**Aim of the exercise**
All that is needed is the number of lines in the records that contain the word "html", stated without anything else.

**Supplied data**
•••

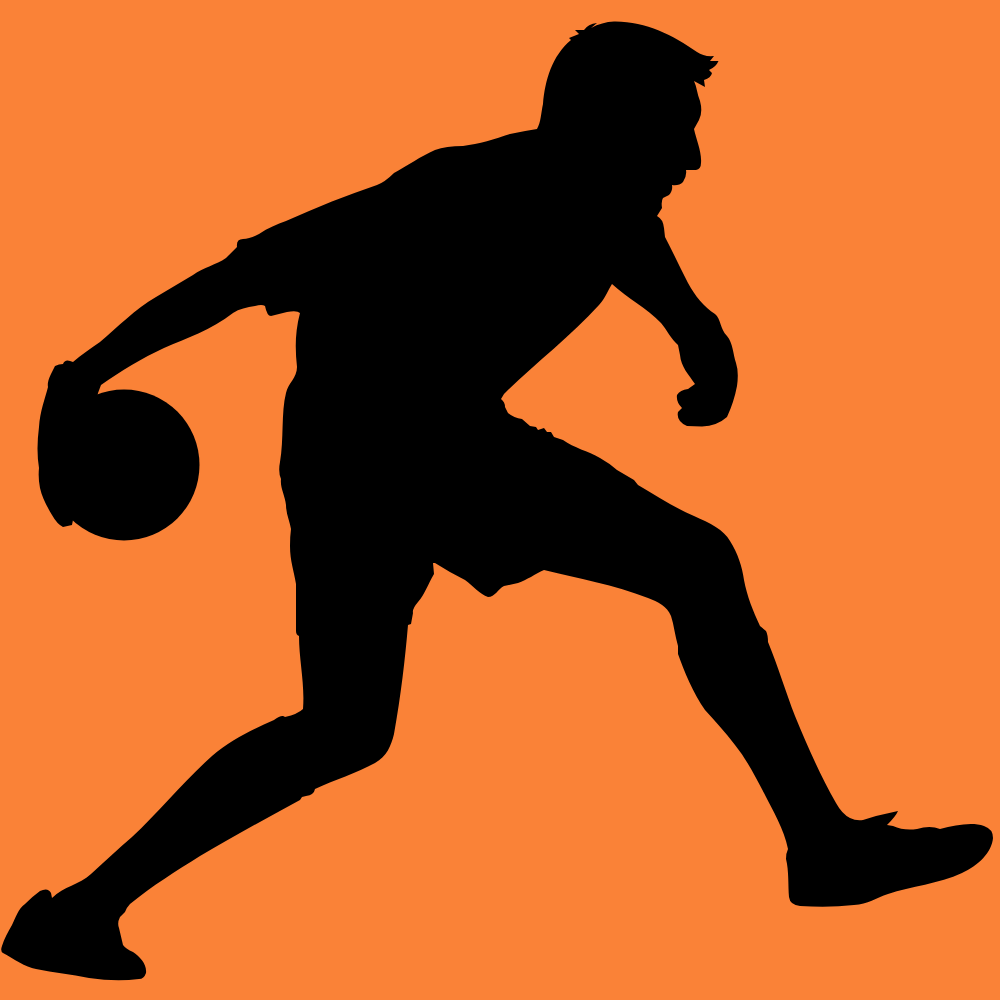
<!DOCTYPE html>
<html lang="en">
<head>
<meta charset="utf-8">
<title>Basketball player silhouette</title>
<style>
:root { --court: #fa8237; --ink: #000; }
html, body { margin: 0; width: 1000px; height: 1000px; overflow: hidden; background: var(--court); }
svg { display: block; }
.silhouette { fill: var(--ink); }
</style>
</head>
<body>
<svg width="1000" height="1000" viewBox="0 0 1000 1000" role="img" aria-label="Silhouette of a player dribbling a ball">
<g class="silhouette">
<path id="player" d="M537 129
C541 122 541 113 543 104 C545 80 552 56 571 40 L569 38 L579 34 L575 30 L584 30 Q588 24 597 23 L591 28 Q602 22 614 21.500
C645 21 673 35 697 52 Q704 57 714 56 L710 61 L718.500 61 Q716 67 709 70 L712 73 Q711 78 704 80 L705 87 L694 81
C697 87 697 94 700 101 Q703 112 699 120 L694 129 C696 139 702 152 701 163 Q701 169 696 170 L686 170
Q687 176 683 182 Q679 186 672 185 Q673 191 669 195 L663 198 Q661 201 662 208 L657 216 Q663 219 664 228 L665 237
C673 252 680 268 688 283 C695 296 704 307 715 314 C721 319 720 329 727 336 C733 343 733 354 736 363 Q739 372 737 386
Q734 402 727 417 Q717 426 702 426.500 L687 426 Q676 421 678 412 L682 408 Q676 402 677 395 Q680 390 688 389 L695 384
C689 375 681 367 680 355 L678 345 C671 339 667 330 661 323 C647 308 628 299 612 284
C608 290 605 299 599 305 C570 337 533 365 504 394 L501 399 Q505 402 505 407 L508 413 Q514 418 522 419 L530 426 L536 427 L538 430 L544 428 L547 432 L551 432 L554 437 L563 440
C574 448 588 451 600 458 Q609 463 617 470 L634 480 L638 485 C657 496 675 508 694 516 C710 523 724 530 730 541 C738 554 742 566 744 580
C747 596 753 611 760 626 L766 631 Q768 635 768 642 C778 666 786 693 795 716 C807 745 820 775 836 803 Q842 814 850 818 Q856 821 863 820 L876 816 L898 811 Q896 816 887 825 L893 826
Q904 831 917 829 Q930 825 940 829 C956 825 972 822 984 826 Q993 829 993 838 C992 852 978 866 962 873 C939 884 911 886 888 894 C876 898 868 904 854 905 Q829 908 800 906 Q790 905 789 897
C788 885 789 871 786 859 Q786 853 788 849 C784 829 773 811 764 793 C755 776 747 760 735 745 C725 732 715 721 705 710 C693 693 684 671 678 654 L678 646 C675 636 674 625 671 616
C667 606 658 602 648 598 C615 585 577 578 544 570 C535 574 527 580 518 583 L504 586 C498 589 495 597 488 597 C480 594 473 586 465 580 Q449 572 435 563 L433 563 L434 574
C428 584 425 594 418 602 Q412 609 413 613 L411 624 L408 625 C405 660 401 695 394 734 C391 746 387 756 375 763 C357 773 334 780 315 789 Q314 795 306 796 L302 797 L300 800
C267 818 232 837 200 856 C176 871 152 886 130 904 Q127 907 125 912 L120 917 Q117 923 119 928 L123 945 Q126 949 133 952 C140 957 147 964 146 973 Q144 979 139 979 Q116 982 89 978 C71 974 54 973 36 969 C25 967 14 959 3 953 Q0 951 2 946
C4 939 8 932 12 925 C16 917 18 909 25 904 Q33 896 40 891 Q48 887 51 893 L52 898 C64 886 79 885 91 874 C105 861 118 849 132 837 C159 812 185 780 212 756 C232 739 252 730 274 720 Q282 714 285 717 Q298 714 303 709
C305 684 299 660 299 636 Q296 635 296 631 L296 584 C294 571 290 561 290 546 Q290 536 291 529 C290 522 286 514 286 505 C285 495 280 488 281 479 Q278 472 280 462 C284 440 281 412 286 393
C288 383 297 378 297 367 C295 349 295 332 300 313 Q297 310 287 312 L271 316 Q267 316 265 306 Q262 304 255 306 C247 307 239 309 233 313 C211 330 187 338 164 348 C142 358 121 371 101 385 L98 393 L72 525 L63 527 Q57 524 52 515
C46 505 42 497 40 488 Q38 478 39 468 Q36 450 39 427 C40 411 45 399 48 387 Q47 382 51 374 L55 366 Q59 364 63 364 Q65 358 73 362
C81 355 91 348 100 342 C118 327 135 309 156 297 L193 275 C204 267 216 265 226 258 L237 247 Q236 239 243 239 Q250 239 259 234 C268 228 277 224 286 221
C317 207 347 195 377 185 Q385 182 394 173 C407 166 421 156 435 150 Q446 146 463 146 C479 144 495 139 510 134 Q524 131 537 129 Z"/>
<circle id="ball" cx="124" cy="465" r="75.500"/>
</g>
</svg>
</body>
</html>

•••

**Finished exercise**
4